Originally published on It’s Pronounced Metrosexual and cross-posted here with permission.
In my show, I address the issue of positive stereotypes head-on, but I wanted to write an article about it as well. For those of you unaware, positive stereotypes are assumptions about an entire group or identity (e.g., gay men) that are considered to be “good.”
Some examples of positive stereotypes of gay men: they are artsy, friendly, fun, social, well-spoken, well-dressed, well-groomed, fit, and sassy (I think sassy is positive). The list goes on.
Those are all good things, yeah? There can’t be any harm in perpetuating those stereotypes, right?
Positive stereotypes exist for just about every identity and have the capacity to be just as damaging as the negative ones.
Don’t believe me?
Read this list of reasons why and get back to me afterward.

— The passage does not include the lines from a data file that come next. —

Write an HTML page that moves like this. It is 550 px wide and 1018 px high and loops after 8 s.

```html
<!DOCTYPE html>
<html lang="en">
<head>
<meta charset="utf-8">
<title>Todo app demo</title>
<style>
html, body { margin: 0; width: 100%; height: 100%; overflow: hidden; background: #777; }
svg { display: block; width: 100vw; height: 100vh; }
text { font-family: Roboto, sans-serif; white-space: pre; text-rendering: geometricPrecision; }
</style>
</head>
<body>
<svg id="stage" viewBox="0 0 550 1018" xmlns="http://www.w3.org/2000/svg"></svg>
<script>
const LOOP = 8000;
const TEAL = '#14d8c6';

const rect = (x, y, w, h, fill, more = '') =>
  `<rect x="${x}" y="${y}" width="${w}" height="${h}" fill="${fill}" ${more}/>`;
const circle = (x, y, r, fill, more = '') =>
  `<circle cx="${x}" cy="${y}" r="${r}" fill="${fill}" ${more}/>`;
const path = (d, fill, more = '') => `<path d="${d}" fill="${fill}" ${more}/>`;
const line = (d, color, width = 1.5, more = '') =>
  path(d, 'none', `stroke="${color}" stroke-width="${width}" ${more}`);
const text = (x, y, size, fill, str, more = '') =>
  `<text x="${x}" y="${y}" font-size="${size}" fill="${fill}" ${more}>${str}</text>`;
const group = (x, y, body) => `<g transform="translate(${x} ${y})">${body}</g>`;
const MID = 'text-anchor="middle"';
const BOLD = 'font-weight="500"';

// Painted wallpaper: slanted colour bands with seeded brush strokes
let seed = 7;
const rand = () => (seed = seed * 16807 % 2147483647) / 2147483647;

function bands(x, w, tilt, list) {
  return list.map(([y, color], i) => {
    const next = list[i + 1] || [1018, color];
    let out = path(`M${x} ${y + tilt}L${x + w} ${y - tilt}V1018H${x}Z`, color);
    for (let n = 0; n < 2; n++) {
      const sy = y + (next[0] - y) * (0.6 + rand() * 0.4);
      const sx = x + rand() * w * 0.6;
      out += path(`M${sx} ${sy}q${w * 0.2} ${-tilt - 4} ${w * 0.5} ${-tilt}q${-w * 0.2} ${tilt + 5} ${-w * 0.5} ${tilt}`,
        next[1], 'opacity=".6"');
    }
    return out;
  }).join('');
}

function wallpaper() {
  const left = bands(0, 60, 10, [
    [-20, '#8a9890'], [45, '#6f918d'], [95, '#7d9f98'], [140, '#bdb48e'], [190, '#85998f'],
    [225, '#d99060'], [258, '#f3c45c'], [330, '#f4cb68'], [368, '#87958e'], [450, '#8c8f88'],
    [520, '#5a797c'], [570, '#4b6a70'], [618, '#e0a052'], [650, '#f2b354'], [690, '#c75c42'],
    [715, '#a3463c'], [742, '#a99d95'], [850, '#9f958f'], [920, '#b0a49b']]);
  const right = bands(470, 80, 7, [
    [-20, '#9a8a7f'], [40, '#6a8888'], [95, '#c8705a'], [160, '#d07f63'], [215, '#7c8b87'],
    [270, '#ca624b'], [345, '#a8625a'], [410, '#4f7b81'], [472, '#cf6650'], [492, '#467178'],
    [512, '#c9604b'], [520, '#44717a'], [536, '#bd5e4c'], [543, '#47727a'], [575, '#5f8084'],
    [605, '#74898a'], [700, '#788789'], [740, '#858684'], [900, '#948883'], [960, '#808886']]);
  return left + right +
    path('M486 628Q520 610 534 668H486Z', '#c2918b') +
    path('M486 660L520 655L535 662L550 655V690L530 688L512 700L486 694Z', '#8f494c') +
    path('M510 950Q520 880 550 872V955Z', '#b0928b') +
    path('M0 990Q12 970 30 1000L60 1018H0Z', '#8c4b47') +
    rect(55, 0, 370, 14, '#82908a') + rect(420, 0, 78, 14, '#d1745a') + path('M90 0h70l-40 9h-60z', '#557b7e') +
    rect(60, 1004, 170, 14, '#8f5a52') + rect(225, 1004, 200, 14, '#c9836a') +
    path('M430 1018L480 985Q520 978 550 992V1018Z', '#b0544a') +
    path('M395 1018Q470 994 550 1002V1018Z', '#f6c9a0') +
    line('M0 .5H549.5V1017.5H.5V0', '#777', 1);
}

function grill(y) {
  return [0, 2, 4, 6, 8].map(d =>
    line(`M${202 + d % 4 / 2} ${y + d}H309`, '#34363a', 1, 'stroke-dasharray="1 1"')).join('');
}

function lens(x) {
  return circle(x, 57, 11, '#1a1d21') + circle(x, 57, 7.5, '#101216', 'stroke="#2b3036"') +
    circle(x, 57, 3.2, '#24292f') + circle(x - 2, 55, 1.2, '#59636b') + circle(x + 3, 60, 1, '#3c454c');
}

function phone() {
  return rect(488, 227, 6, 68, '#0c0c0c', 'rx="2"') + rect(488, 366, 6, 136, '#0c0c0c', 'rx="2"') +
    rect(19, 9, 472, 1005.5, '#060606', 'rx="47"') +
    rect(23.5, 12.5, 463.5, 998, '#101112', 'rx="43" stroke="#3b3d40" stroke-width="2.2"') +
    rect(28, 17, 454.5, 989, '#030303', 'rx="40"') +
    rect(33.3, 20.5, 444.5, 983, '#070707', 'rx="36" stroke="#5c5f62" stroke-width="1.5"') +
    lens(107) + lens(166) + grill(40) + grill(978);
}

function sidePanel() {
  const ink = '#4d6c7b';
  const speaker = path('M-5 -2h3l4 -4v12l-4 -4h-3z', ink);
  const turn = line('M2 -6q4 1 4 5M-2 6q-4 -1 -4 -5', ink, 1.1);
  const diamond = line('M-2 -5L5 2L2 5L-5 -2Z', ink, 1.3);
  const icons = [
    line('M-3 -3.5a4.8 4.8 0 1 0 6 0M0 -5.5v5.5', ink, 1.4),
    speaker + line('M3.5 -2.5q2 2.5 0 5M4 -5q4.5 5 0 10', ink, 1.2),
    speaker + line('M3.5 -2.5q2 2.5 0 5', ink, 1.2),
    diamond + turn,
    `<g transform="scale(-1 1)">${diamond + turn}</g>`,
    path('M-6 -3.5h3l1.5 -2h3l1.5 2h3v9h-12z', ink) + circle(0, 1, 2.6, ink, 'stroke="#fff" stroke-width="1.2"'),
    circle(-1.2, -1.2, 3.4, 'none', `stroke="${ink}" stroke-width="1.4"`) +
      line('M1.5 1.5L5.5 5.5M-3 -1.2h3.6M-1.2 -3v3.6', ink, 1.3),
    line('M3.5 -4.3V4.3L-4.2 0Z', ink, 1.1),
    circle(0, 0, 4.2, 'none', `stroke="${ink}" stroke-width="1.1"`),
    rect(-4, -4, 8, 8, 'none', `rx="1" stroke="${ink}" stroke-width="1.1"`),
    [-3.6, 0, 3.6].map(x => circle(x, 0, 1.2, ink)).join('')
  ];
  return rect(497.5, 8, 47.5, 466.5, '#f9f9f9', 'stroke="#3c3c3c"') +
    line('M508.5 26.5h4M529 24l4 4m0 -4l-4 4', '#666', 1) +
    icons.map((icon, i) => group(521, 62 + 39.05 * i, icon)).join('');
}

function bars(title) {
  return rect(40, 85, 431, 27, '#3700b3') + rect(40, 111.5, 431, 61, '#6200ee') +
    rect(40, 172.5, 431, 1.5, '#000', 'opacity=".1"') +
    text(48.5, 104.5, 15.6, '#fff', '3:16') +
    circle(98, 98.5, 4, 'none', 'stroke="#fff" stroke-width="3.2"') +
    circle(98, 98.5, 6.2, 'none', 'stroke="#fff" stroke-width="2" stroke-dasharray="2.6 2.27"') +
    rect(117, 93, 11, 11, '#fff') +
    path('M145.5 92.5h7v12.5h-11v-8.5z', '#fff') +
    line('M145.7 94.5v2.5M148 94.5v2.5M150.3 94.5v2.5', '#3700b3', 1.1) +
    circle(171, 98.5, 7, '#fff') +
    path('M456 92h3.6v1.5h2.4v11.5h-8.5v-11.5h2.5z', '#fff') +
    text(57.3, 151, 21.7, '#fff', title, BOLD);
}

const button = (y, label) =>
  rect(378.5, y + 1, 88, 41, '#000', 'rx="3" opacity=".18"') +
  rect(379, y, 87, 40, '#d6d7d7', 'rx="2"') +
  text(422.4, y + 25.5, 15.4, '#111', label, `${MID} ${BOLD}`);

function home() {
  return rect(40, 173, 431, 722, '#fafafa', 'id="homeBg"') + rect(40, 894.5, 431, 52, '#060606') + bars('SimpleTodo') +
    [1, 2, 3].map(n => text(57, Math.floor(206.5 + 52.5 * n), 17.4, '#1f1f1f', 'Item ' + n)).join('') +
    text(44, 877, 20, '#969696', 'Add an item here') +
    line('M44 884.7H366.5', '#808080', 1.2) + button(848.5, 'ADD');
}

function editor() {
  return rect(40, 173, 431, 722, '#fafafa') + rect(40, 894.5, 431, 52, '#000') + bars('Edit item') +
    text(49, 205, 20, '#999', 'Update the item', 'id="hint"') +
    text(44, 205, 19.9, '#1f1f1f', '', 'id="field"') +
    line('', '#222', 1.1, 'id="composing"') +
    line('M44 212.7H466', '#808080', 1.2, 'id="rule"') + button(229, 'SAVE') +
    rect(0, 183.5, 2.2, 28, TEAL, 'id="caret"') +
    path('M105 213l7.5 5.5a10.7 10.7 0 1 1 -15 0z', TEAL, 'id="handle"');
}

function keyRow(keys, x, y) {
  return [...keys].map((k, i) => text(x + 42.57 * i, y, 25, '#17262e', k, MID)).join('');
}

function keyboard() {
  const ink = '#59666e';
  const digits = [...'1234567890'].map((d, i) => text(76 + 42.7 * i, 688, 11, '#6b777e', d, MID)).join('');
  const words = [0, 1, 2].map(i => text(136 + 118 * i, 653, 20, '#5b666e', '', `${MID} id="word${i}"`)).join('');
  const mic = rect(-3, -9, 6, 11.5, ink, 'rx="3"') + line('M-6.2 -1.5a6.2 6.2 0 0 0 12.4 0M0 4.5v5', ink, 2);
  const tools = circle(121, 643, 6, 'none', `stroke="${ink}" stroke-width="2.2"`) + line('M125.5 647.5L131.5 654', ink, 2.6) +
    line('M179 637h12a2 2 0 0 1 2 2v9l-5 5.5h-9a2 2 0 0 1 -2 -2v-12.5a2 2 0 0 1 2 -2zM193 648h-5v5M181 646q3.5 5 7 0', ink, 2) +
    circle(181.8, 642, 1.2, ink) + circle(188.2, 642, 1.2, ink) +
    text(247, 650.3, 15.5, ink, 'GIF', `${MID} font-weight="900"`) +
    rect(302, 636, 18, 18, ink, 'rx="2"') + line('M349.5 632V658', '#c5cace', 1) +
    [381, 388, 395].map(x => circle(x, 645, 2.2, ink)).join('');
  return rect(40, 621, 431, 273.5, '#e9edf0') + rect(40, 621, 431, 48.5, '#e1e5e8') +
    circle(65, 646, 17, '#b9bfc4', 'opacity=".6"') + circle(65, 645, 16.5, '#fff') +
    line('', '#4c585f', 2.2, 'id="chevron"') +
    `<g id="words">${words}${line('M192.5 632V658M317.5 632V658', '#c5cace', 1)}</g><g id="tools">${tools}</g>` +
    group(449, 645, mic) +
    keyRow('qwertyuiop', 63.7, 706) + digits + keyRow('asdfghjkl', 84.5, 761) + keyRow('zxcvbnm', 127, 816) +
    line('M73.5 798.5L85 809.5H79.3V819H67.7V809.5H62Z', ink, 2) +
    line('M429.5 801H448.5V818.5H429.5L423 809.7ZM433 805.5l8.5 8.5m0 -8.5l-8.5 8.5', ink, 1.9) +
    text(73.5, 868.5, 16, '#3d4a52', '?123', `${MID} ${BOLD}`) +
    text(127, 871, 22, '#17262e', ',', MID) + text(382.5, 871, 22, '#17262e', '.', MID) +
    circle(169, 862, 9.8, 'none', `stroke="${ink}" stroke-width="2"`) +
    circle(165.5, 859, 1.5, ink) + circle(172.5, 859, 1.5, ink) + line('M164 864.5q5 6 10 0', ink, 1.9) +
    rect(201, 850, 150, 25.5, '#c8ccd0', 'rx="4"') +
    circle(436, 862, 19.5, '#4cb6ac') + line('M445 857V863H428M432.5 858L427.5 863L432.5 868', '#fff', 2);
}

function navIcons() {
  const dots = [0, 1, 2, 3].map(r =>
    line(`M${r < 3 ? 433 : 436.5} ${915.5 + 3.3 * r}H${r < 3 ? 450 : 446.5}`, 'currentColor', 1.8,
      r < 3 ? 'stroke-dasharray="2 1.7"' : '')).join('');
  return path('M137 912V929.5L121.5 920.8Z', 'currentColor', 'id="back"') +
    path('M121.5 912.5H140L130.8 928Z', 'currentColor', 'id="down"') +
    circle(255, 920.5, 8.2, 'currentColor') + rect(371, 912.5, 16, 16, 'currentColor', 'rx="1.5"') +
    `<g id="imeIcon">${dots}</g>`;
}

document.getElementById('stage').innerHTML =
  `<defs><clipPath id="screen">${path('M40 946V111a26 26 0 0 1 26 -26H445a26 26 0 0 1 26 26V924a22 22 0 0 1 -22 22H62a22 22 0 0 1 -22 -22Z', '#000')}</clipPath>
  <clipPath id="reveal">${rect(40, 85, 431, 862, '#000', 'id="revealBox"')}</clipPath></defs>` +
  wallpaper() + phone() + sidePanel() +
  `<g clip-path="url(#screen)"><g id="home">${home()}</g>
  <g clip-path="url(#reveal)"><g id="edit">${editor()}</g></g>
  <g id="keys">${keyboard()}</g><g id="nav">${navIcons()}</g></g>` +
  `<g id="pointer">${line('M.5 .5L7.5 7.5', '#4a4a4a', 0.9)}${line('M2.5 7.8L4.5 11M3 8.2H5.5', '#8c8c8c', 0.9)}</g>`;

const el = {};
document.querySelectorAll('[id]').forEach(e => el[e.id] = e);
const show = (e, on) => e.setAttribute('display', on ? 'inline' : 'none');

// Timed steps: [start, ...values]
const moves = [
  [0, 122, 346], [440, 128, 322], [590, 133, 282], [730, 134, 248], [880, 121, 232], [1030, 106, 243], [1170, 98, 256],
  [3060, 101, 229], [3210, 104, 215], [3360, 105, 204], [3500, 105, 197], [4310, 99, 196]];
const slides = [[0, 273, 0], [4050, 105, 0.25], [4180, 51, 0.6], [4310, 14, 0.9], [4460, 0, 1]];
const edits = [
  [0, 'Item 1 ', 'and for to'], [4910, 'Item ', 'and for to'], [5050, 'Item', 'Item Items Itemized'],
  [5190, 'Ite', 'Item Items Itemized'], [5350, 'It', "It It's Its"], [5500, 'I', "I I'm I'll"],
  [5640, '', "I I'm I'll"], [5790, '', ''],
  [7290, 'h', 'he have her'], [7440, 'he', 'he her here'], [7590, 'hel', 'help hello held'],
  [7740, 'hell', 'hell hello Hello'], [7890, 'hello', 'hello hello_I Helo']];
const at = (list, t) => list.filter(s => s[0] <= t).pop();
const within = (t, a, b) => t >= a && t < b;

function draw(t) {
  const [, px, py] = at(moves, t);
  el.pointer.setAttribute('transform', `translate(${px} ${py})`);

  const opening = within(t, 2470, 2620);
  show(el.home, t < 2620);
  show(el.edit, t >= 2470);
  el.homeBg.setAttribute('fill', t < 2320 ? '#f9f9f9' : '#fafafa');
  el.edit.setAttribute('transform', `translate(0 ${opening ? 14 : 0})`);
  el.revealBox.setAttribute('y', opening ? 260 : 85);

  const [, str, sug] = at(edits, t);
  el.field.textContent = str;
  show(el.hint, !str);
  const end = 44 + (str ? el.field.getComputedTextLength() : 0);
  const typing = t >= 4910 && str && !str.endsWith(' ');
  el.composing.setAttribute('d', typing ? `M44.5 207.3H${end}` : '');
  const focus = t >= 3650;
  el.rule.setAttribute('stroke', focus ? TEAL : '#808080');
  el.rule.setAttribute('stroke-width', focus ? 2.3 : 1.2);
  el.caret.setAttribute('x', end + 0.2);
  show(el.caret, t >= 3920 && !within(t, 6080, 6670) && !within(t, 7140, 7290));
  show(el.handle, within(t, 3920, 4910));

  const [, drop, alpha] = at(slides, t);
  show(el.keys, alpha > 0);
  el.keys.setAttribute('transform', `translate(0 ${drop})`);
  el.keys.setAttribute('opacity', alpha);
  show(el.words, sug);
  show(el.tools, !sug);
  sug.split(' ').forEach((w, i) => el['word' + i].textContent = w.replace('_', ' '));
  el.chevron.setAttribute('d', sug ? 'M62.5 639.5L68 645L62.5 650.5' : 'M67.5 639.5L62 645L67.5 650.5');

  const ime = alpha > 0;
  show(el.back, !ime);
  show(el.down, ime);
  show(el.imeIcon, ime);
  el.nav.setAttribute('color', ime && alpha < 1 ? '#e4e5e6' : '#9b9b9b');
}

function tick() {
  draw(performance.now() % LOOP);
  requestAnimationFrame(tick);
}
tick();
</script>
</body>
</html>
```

Oh, and if you have any additional examples, as always, share them in the comments below.
1. Positive stereotypes set the bar unrealistically high
Have you ever met a gay guy who wasn’t fit? Or a black guy who wasn’t good at sports? Or a woman who wasn’t caring? I’m going to guess you have.
Now, the important part, did you realize that you were slightly disappointed or perturbed when you found out about the lack of those traits? I’m going to guess you didn’t realize it, but you probably were.
Let’s take the list of positive stereotypes I wrote above about gay men: artsy, friendly, fun, social, well-spoken, well-dressed, well-groomed, fit. That’s a pretty tall order for anyone to fill, and the list goes on and on and on.
Thanks to the media, every gay man you meet is being evaluated by a ridiculously tough rubric. If he falls short (let’s say he’s a bit chubby, or anti-social), he’s going to disappoint you. Who wants a B- gay friend when there are so many A+ gay men out there? (there aren’t, actually)
Lesson learned: Don’t be disappointed when your gay friend isn’t helpful in picking out a cute outfit the next time you go shopping. (You can call me. I’m not gay, but I’m great at putting together outfits.)
2. Positive stereotypes can inhibit an individual’s ability to perform
You’ve heard that Asian people are good at math, right? Well, tell an Asian person that right before a math exam and you increase their potential… to bomb it.
Research has shown that perceived positive stereotypes, when brought into the forefront of an individual’s mind, can actually make them do worse at the thing they are supposed to be able to do better.
In the article I linked, the researchers made Asian-American women explicitly aware of their ethnicity (and the expectations attached to it) right before testing their math skills, and saw that they were more likely to collapse under the pressure and do poorly in the test.
Lesson learned: If you find yourself in the Cash Cab and a math question comes up, “Dude, you’re Asian, of course you know the answer,” might not be the most effective pep talk. (But tag me in. Six words: Math Bowl, 8th Grade, First Place.)
3. Positive stereotypes can be alienating and depressing to individual’s who are supposed to possess them but don’t
Being a member of a targeted or minority group is potentially alienating, particularly if you’re often surrounded by people who don’t identify that way. You may often feel alone, not good enough, or looked down upon.
All of those feelings are amplified if you don’t even feel like you can connect with your target or minority group membership because you don’t live up to the hype.
I have an example that was shared with me by a friend. Following is his story:
I’m a black man who grew up surrounded by white people. Growing up, I was the only black person in my neighborhood, my school, and sometimes it felt like the entire town. I never played basketball. I can’t rap or dance well – I don’t even like hip hop. I’m really good at video games and I watch baseball. When I got to college, my skin made me too black to fit in with the white kids, and my skills/hobbies weren’t black enough to fit in with the black kids.
This can be applied to just about any group membership that carries with it positive stereotypes (and, as I mentioned before, just about all of them do).
It sucks to feel like you’re in the minority sometimes. It sucks even more to feel like you’re not even good enough for the minority.
Lesson learned: Befriend people because of who they are as people, not the traits you assume will come with their group memberships. That is, don’t try and make friends with a black guy because you need a point guard for your rec league team. (Also, don’t call me, unless you want someone to bring orange slices for halftime).
So, what can we do?
I’ve noticed that we’ve gotten to the point where, in most cases, people aren’t flinging around negative stereotypes that often. Unless you’re hanging out with racists.
But the people who are up for leading the fight against prejudice seem to be completely okay with reinforcing positive stereotypes, because, as I said before, “what’s the harm?” Well, now you know.
The next time you’re hanging with a friend and they say “gay men are so fashionable” (heard it twice this week, once from a gay man), or anything of the like, let them know that can be just as damaging as “gay men are so child molesty” (only heard this once, in my life).
If you don’t feel up to the challenge, shoot ‘em a link to this article.
Passive aggressiveness is a trait that crosses all identity lines and group memberships.
Ever been the “victim” of a positive stereotype?
Share your story or other reactions in the comments below. It’s helpful for me to hear the stories, and I’ve learned it may be even more helpful for other people stumbling upon this article to be able to read them as well.